BEGIN Study material

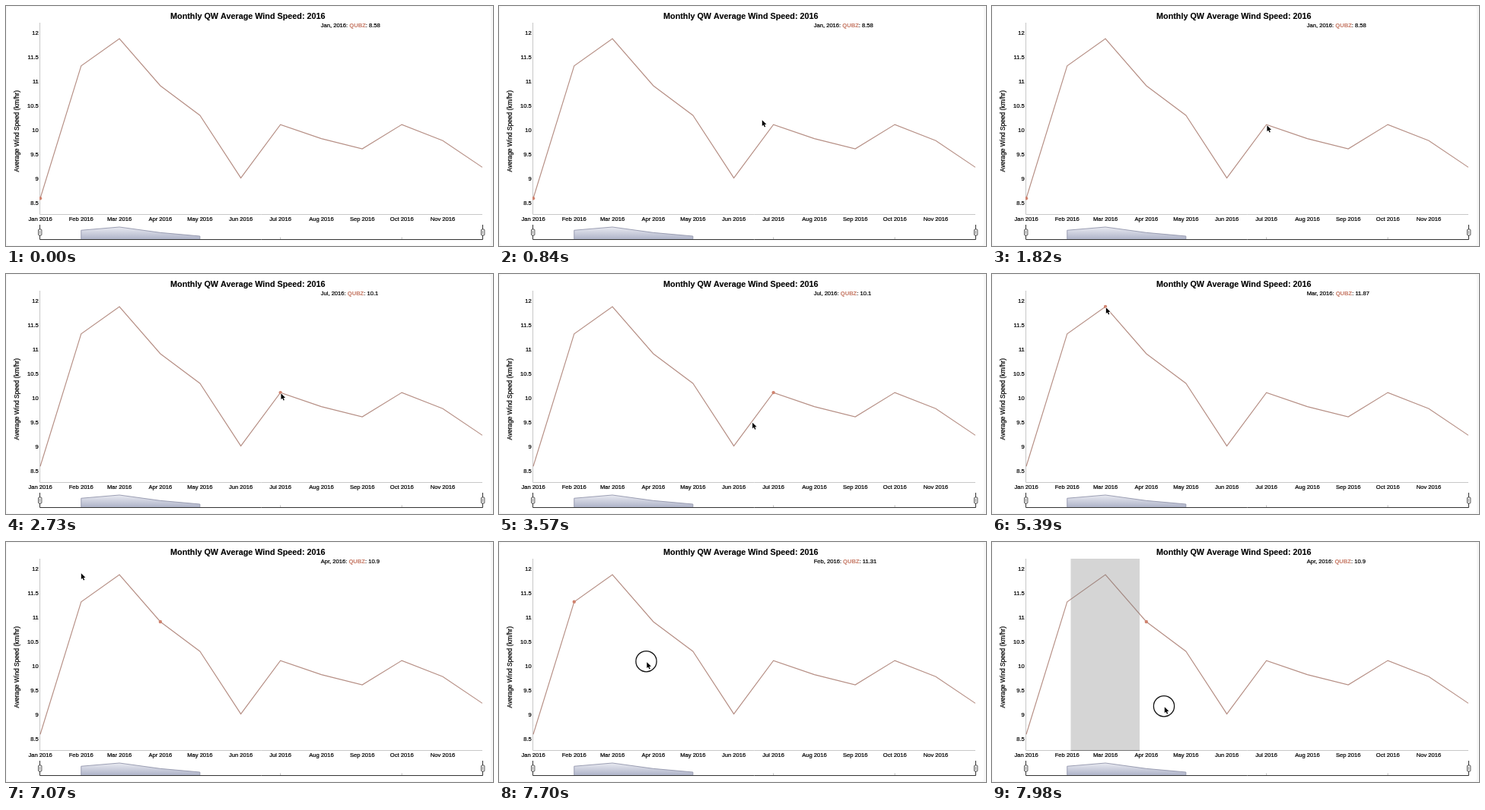
Animation of 640 by 316 pixels, one loop 8000 ms. Source, as an HTML page with a canvas:

```html
<!DOCTYPE html>
<html lang="en">
<head>
<meta charset="utf-8">
<title>Monthly Average Wind Speed</title>
<style>
html, body { margin: 0; width: 100%; height: 100%; overflow: hidden; background: #fff; }
canvas { display: block; width: 640px; height: 316px; }
</style>
</head>
<body>
<canvas id="stage" width="640" height="316"></canvas>
<script>
const ctx = document.getElementById('stage').getContext('2d');
const LOOP = 8000, STEP = 70, LAG = 280;
const FOCUS = 2100, REACT = 2520, PRESS = 7420, PRESS_X = 104;
const LEFT = 45, RIGHT = 626, TOP = 22, BOTTOM = 274;
const FONT = '"Liberation Sans", Arial, sans-serif';
const SERIES = 'QUBZ';

const months = 'Jan Feb Mar Apr May Jun Jul Aug Sep Oct Nov Dec'.split(' ');
const values = [8.58, 11.31, 11.87, 10.9, 10.29, 9, 10.1, 9.81, 9.6, 10.1, 9.77, 9.22];

// Months sit on a day scale from 1 January to 1 December
const dayOf = m => (Date.UTC(2016, m) - Date.UTC(2016, 0)) / 864e5;
const xOf = m => LEFT + (RIGHT - LEFT) * dayOf(m) / dayOf(11);
const yOf = v => 34.7 + (12 - v) * 63.9;
const pointAt = name => {
  const m = months.indexOf(name);
  return [xOf(m), yOf(values[m])];
};

// Pointer moves: start time, end time, destination
const entry = [482, 28];
const moves = [
  [70, 840, 345, 149],
  [840, 1190, ...pointAt('Jul')],
  [3220, 3880, ...pointAt('Jun')],
  [4060, 4690, 185, 88],
  [4760, 5390, ...pointAt('Mar')],
  [6440, 6760, 187, 148],
  [6760, 7070, 98, 40],
  [7210, PRESS, PRESS_X, 50],
  [PRESS, 7700, 193.5, 157],
  [7700, 7980, 226, 216]
];

function pointer(t) {
  let [x, y] = entry;
  for (const [from, to, tx, ty] of moves) {
    const k = Math.max(0, Math.min(1, (t - from) / (to - from)));
    const e = k * k * (3 - 2 * k);
    x += (tx - x) * e;
    y += (ty - y) * e;
  }
  return { x, y };
}

// The chart reacts to the pointer late, and only once it has focus
function activeMonth(t) {
  if (t < REACT) return 0;
  const { x } = pointer(t - LAG);
  const gap = m => Math.abs(xOf(m) - x);
  return months.reduce((best, _, m) => gap(m) < gap(best) ? m : best, 0);
}

// A hairline stroke gives the text its slightly heavier weight
function text(str, x, y, size, align = 'left', bold = false, color = '#000') {
  ctx.font = `${bold ? 'bold ' : ''}${size}px ${FONT}`;
  ctx.textAlign = align;
  ctx.fillStyle = ctx.strokeStyle = color;
  ctx.lineWidth = bold ? 0.1 : 0.22;
  ctx.fillText(str, x, y);
  ctx.strokeText(str, x, y);
  return ctx.measureText(str).width;
}

function trace(points) {
  ctx.beginPath();
  points.forEach(([x, y]) => ctx.lineTo(x, y));
}

function stroke(points, color, width = 1) {
  trace(points);
  ctx.strokeStyle = color;
  ctx.lineWidth = width;
  ctx.stroke();
}

function drawAxes() {
  stroke([[44.5, TOP], [44.5, 274.5], [RIGHT, 274.5]], '#c8c8c8');
  for (let v = 8.5; v <= 12; v += 0.5) text(String(v), 42.8, yOf(v) + 3.6, 7.6, 'right');
  months.slice(0, 11).forEach((m, i) => text(m + ' 2016', xOf(i), 283.1, 7.6, 'center'));
  text('Monthly QW Average Wind Speed: 2016', 317.8, 16.8, 10.8, 'center', true);
  ctx.save();
  ctx.translate(17.3, 164.8);
  ctx.rotate(-Math.PI / 2);
  text('Average Wind Speed (km/hr)', 0, 0, 8.35, 'center');
  ctx.restore();
}

function drawSeries(active) {
  ctx.save();
  ctx.beginPath();
  ctx.rect(44, TOP, RIGHT - 44, BOTTOM - TOP);
  ctx.clip();
  stroke(months.map(pointAt), '#b68f85', 1.15);
  ctx.beginPath();
  ctx.arc(...pointAt(months[active]), 2.2, 0, 7);
  ctx.fillStyle = '#d0836f';
  ctx.fill();
  ctx.restore();
}

function drawLegend(active) {
  const y = 28.4;
  let x = 413.7;
  x += text(months[active] + ', 2016: ', x, y, 7.6);
  x += text(SERIES, x, y, 7.6, 'left', true, '#c9806e');
  text(': ' + values[active], x, y, 7.6);
}

function drawRange() {
  const ridge = [1, 2, 3, 4].map(m => [xOf(m), 291 + (11.87 - values[m]) * 7.6]);
  const area = [[xOf(1), 307], ...ridge, [xOf(4), 307]];
  const fill = ctx.createLinearGradient(0, 289, 0, 307);
  fill.addColorStop(0, '#f0f1f6');
  fill.addColorStop(1, '#afb4c9');
  trace(area);
  ctx.fillStyle = fill;
  ctx.fill();
  stroke(area, '#9296ac', 0.9);
  for (const m of [6, 9]) stroke([[xOf(m), 304.5], [xOf(m), 307]], '#aaa', 0.8);
  stroke([[44.5, 288], [44.5, 307.5], [626.5, 307.5], [626.5, 288]], '#333');
  for (const x of [44.5, 626.5]) {
    ctx.beginPath();
    ctx.roundRect(x - 2, 294, 4.4, 8, 1);
    ctx.fillStyle = '#eee';
    ctx.fill();
    ctx.strokeStyle = '#444';
    ctx.lineWidth = 0.9;
    ctx.stroke();
    stroke([[x, 296], [x, 300]], '#777', 0.8);
  }
}

function drawSelection(t) {
  if (t - LAG <= PRESS) return;
  const x = PRESS_X - 0.5, w = pointer(t - LAG).x + 1 - PRESS_X;
  ctx.fillStyle = 'rgba(128,128,128,0.33)';
  ctx.fillRect(x, TOP, w, BOTTOM - TOP);
  stroke([[x, 274.5], [x + w, 274.5]], '#777');
}

function drawPointer(t) {
  if (t < STEP) return;
  const { x, y } = pointer(t);
  if (t >= PRESS || t === FOCUS) {
    ctx.beginPath();
    ctx.arc(x, y + 0.2, 13.6, 0, 7);
    ctx.strokeStyle = '#111';
    ctx.lineWidth = 1.3;
    ctx.stroke();
  }
  ctx.save();
  ctx.translate(x + 0.8, y + 1.2);
  ctx.scale(0.85, 0.85);
  trace([[0, 0], [0, 9.2], [2.1, 7.3], [3.7, 10.8], [5.2, 10.1], [3.7, 6.7], [6.6, 6.6]]);
  ctx.closePath();
  ctx.lineJoin = 'round';
  ctx.strokeStyle = '#fff';
  ctx.lineWidth = 1.4;
  ctx.stroke();
  ctx.fillStyle = '#000';
  ctx.fill();
  ctx.restore();
}

function draw(now) {
  const t = Math.floor((now % LOOP) / STEP) * STEP;
  const active = activeMonth(t);
  ctx.fillStyle = '#f7f7f7';
  ctx.fillRect(0, 0, 640, 316);
  ctx.beginPath();
  ctx.roundRect(1, 1, 636, 314, 4);
  ctx.fillStyle = '#fff';
  ctx.fill();
  drawAxes();
  drawSeries(active);
  drawSelection(t);
  drawLegend(active);
  drawRange();
  drawPointer(t);
}

const start = performance.now();
function tick() {
  draw(performance.now() - start);
  requestAnimationFrame(tick);
}
tick();
</script>
</body>
</html>
```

END Study material

Exercise aim:
Determine how many lines of the listing above include the word "fillStyle", and report that number only.

Exercise response:
8